She had had her pregnancy terminated a week back. The child's father — her lover (and how dramatic, how fantastic that word sounds) — was with her during the procedure. He claimed he wanted to be with her, but she knew that he just wanted to make sure she went through with it. She had not seen him since. He was a boy too, frightened, callow, like the boy sitting next to her now. Now all that is left was the baby's ghost, kicking her from inside.


The words don't stop. There's a storm brewing around her but she does not respond. She looks at the corners of the rooms, the walls and the floor, and sees that they are all slightly misaligned. This is a badly built house, and it houses badly broken lives, she thinks. The boy had told her, with his eyes brimming, how his father had died when he was a child. She did not tell him then that a father's death is nothing compared to a child's death. And a child's death is nothing compared to a child's murder.


She lifts the plate that's in front of her and hurls it at the wall. The piece of chicken smashes against a picture on the wall — of the dead father. The plate breaks into many pieces. Somewhere outside, a dog barks. She gets up and goes back to her room, leaving behind a trail of spent anger, a smattering of unknowable misunderstanding.


When she is in her room, she opens her bag, fishes out a small case and pulls out the solitary cigarette inside it. She switches the lights off. She had bought this cigarette the morning of the day she'd found out she was pregnant. Since then, she had kept it sealed and protected, like she had kept her baby sealed and protected inside her. Now she can smoke it, and she does. She takes deep, wretched drags, the smoke escaping into the darkness around her. She pushes her finger at the curling smoke and writes her baby's name in it.

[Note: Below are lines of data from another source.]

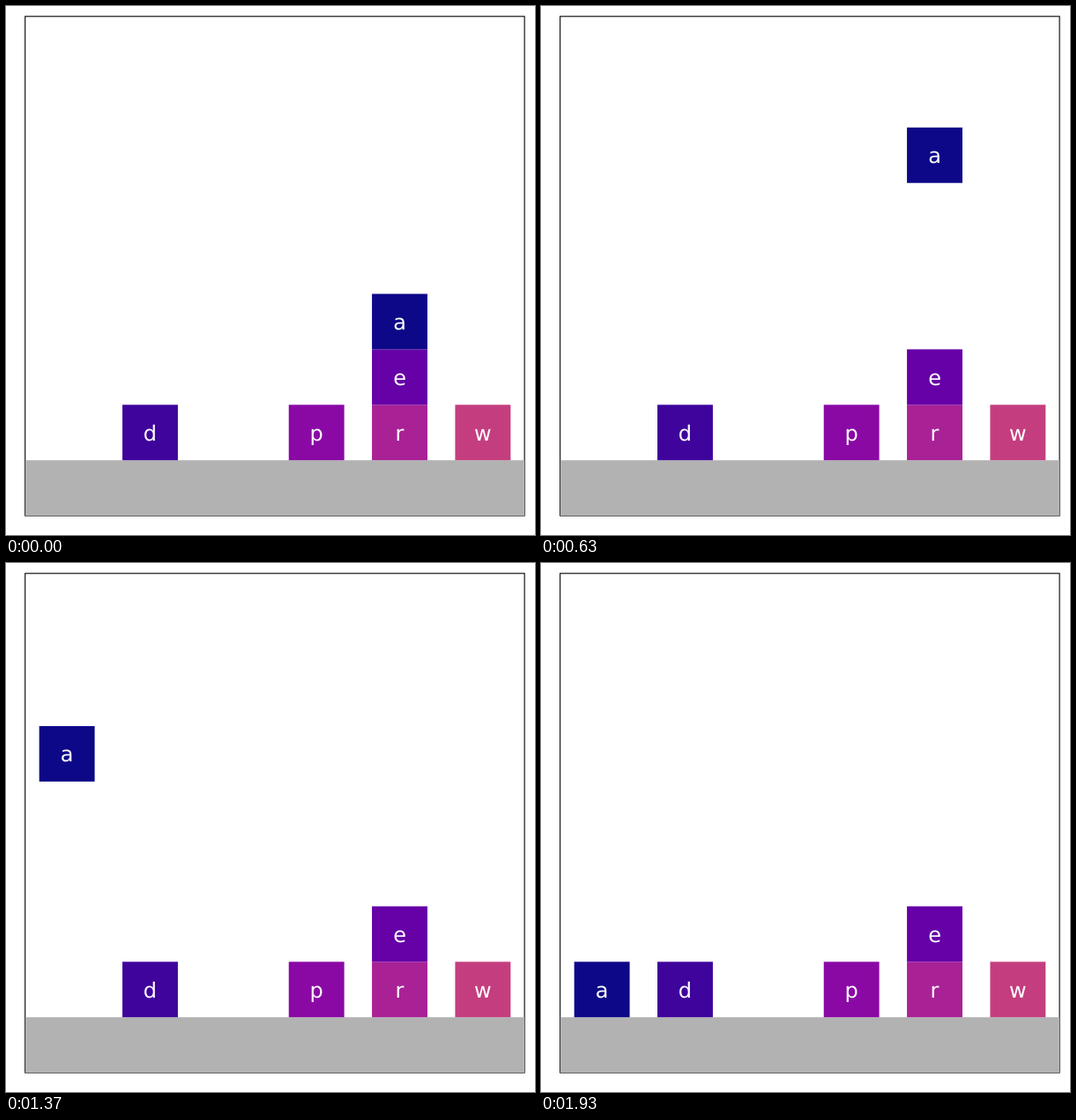
Write an HTML page that moves like this. It is 600 px wide and 600 px high and loops after 1.96 s.

```html
<!DOCTYPE html>
<html lang="en">
<head>
<meta charset="utf-8">
<title>Stacking blocks</title>
<style>
  html, body { margin: 0; width: 100%; height: 100%; overflow: hidden; background: #fff; }
  svg { display: block; width: 100vw; height: 100vh; }
  text {
    font: 24px "DejaVu Sans", sans-serif;
    fill: #fff;
    text-anchor: middle;
    text-rendering: geometricPrecision;
  }
</style>
</head>
<body>
<svg id="stage" viewBox="0 0 600 600"></svg>
<script>
const LOOP = 1960;
const UNIT = 62.9;
const LEFT = 21.95;
const TOP = 12;
const stage = document.getElementById("stage");

const colX = col => LEFT + (0.25 + 1.5 * col) * UNIT;
const rowY = row => TOP + (7 - row) * UNIT;
const clamp = v => Math.min(1, Math.max(0, v));
const mix = (a, b, p) => a + (b - a) * p;

function add(parent, tag, attrs, label = "") {
  const node = document.createElementNS("http://www.w3.org/2000/svg", tag);
  for (const key in attrs) node.setAttribute(key, attrs[key]);
  node.textContent = label;
  return parent.appendChild(node);
}

function place(block, col, row) {
  block.setAttribute("transform", `translate(${colX(col)} ${rowY(row)})`);
}

function addBlock(label, col, row, fill) {
  const block = add(stage, "g", {});
  add(block, "rect", { width: UNIT, height: UNIT, fill });
  add(block, "text", { x: UNIT / 2, y: 40.5 }, label);
  place(block, col, row);
  return block;
}

add(stage, "rect", {
  x: 21.7, y: 11.8, width: 566.4, height: 566.3,
  fill: "#fff", stroke: "#000", "stroke-width": 1.1
});
add(stage, "rect", {
  x: LEFT, y: rowY(-1), width: 9 * UNIT, height: UNIT, fill: "#b2b2b2"
});

addBlock("d", 1, 0, "#3f049c");
addBlock("p", 3, 0, "#8a09a5");
addBlock("r", 4, 0, "#a82296");
addBlock("e", 4, 1, "#6600a7");
addBlock("w", 5, 0, "#c43e7f");
const mover = addBlock("a", 4, 2, "#0d0887");

// Thirty steps per second, with step times rounded to 10 ms
const stepAt = ms => Math.floor((3 * Math.floor(ms / 10) + 1) / 10);

function draw(ms) {
  const step = stepAt(ms);
  // The lift and the slide each skip their first increment
  const lift = step < 1 ? 0 : clamp((step + 1) / 20);
  const slide = step < 30 ? 0 : clamp((step - 28) / 10);
  const drop = clamp((step - 38) / 20);
  place(mover, mix(4, 0, slide), mix(mix(2, 5, lift), 0, drop));
}

const start = performance.now();
function tick() {
  draw((performance.now() - start) % LOOP);
  requestAnimationFrame(tick);
}
tick();
</script>
</body>
</html>
```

Tomorrow morning, she will go the lake nearby. It was the boy mentioning the lake near his house that had brought her here, that had been the vital hook. She had always loved water. She will go there and wade into it till the water reaches her neck. She'd wear a skirt so that the water can clean her. If she cried then, her tears will mix with the lake's water and her sad regret will dissolve in its depths.